(Records drawn from a dataset)
##############################

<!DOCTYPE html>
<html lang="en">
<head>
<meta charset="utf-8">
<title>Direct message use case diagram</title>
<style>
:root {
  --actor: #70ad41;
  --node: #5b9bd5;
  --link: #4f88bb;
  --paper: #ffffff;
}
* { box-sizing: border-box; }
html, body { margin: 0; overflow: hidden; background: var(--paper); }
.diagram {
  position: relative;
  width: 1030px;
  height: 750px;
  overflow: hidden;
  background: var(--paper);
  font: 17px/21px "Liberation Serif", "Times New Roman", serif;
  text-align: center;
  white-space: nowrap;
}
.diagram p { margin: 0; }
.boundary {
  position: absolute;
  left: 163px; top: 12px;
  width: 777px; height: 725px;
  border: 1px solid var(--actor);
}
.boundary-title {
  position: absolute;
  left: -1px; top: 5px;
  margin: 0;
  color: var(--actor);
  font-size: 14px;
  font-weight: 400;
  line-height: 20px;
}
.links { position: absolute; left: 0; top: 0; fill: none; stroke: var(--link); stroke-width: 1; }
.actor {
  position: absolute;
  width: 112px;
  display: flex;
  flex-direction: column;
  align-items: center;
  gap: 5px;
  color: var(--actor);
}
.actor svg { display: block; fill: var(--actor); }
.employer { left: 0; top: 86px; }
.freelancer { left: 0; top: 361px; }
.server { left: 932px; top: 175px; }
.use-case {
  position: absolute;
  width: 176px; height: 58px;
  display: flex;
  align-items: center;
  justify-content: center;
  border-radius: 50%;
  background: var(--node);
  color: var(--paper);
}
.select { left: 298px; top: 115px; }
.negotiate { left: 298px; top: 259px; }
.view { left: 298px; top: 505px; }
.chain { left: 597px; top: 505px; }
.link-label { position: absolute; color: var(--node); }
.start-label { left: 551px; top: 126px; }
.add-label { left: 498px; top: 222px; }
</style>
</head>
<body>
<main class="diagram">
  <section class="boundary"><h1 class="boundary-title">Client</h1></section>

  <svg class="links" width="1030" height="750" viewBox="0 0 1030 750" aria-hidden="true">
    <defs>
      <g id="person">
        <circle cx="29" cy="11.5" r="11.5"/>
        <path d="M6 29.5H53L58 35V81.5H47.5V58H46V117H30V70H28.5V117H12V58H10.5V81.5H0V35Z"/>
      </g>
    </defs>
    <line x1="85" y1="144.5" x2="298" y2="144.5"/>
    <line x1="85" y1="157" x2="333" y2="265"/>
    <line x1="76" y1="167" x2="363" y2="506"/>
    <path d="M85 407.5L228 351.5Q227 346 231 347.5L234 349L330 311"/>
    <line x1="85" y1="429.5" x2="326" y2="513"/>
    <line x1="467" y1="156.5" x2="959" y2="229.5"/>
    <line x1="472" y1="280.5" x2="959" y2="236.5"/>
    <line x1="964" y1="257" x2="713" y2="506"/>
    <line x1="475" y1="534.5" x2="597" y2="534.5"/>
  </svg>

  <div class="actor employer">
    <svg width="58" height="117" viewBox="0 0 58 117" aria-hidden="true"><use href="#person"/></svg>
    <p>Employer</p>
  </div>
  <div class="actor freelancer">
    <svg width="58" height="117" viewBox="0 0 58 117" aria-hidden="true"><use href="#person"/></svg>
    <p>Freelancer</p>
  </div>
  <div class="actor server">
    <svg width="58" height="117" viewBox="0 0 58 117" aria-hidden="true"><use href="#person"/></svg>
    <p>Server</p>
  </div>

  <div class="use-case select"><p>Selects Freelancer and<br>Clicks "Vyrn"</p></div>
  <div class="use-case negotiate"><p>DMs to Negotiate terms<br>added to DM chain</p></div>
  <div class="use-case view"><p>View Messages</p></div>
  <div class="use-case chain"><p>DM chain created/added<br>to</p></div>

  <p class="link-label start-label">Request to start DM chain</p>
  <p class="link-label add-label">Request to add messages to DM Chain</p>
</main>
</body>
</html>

##############################

*Problem description*
Restate the records exactly. Leave nothing out.

*Response area*
<!DOCTYPE html>
<html lang="en">
<head>
<meta charset="utf-8">
<title>Direct message use case diagram</title>
<style>
:root {
  --actor: #70ad41;
  --node: #5b9bd5;
  --link: #4f88bb;
  --paper: #ffffff;
}
* { box-sizing: border-box; }
html, body { margin: 0; overflow: hidden; background: var(--paper); }
.diagram {
  position: relative;
  width: 1030px;
  height: 750px;
  overflow: hidden;
  background: var(--paper);
  font: 17px/21px "Liberation Serif", "Times New Roman", serif;
  text-align: center;
  white-space: nowrap;
}
.diagram p { margin: 0; }
.boundary {
  position: absolute;
  left: 163px; top: 12px;
  width: 777px; height: 725px;
  border: 1px solid var(--actor);
}
.boundary-title {
  position: absolute;
  left: -1px; top: 5px;
  margin: 0;
  color: var(--actor);
  font-size: 14px;
  font-weight: 400;
  line-height: 20px;
}
.links { position: absolute; left: 0; top: 0; fill: none; stroke: var(--link); stroke-width: 1; }
.actor {
  position: absolute;
  width: 112px;
  display: flex;
  flex-direction: column;
  align-items: center;
  gap: 5px;
  color: var(--actor);
}
.actor svg { display: block; fill: var(--actor); }
.employer { left: 0; top: 86px; }
.freelancer { left: 0; top: 361px; }
.server { left: 932px; top: 175px; }
.use-case {
  position: absolute;
  width: 176px; height: 58px;
  display: flex;
  align-items: center;
  justify-content: center;
  border-radius: 50%;
  background: var(--node);
  color: var(--paper);
}
.select { left: 298px; top: 115px; }
.negotiate { left: 298px; top: 259px; }
.view { left: 298px; top: 505px; }
.chain { left: 597px; top: 505px; }
.link-label { position: absolute; color: var(--node); }
.start-label { left: 551px; top: 126px; }
.add-label { left: 498px; top: 222px; }
</style>
</head>
<body>
<main class="diagram">
  <section class="boundary"><h1 class="boundary-title">Client</h1></section>

  <svg class="links" width="1030" height="750" viewBox="0 0 1030 750" aria-hidden="true">
    <defs>
      <g id="person">
        <circle cx="29" cy="11.5" r="11.5"/>
        <path d="M6 29.5H53L58 35V81.5H47.5V58H46V117H30V70H28.5V117H12V58H10.5V81.5H0V35Z"/>
      </g>
    </defs>
    <line x1="85" y1="144.5" x2="298" y2="144.5"/>
    <line x1="85" y1="157" x2="333" y2="265"/>
    <line x1="76" y1="167" x2="363" y2="506"/>
    <path d="M85 407.5L228 351.5Q227 346 231 347.5L234 349L330 311"/>
    <line x1="85" y1="429.5" x2="326" y2="513"/>
    <line x1="467" y1="156.5" x2="959" y2="229.5"/>
    <line x1="472" y1="280.5" x2="959" y2="236.5"/>
    <line x1="964" y1="257" x2="713" y2="506"/>
    <line x1="475" y1="534.5" x2="597" y2="534.5"/>
  </svg>

  <div class="actor employer">
    <svg width="58" height="117" viewBox="0 0 58 117" aria-hidden="true"><use href="#person"/></svg>
    <p>Employer</p>
  </div>
  <div class="actor freelancer">
    <svg width="58" height="117" viewBox="0 0 58 117" aria-hidden="true"><use href="#person"/></svg>
    <p>Freelancer</p>
  </div>
  <div class="actor server">
    <svg width="58" height="117" viewBox="0 0 58 117" aria-hidden="true"><use href="#person"/></svg>
    <p>Server</p>
  </div>

  <div class="use-case select"><p>Selects Freelancer and<br>Clicks "Vyrn"</p></div>
  <div class="use-case negotiate"><p>DMs to Negotiate terms<br>added to DM chain</p></div>
  <div class="use-case view"><p>View Messages</p></div>
  <div class="use-case chain"><p>DM chain created/added<br>to</p></div>

  <p class="link-label start-label">Request to start DM chain</p>
  <p class="link-label add-label">Request to add messages to DM Chain</p>
</main>
</body>
</html>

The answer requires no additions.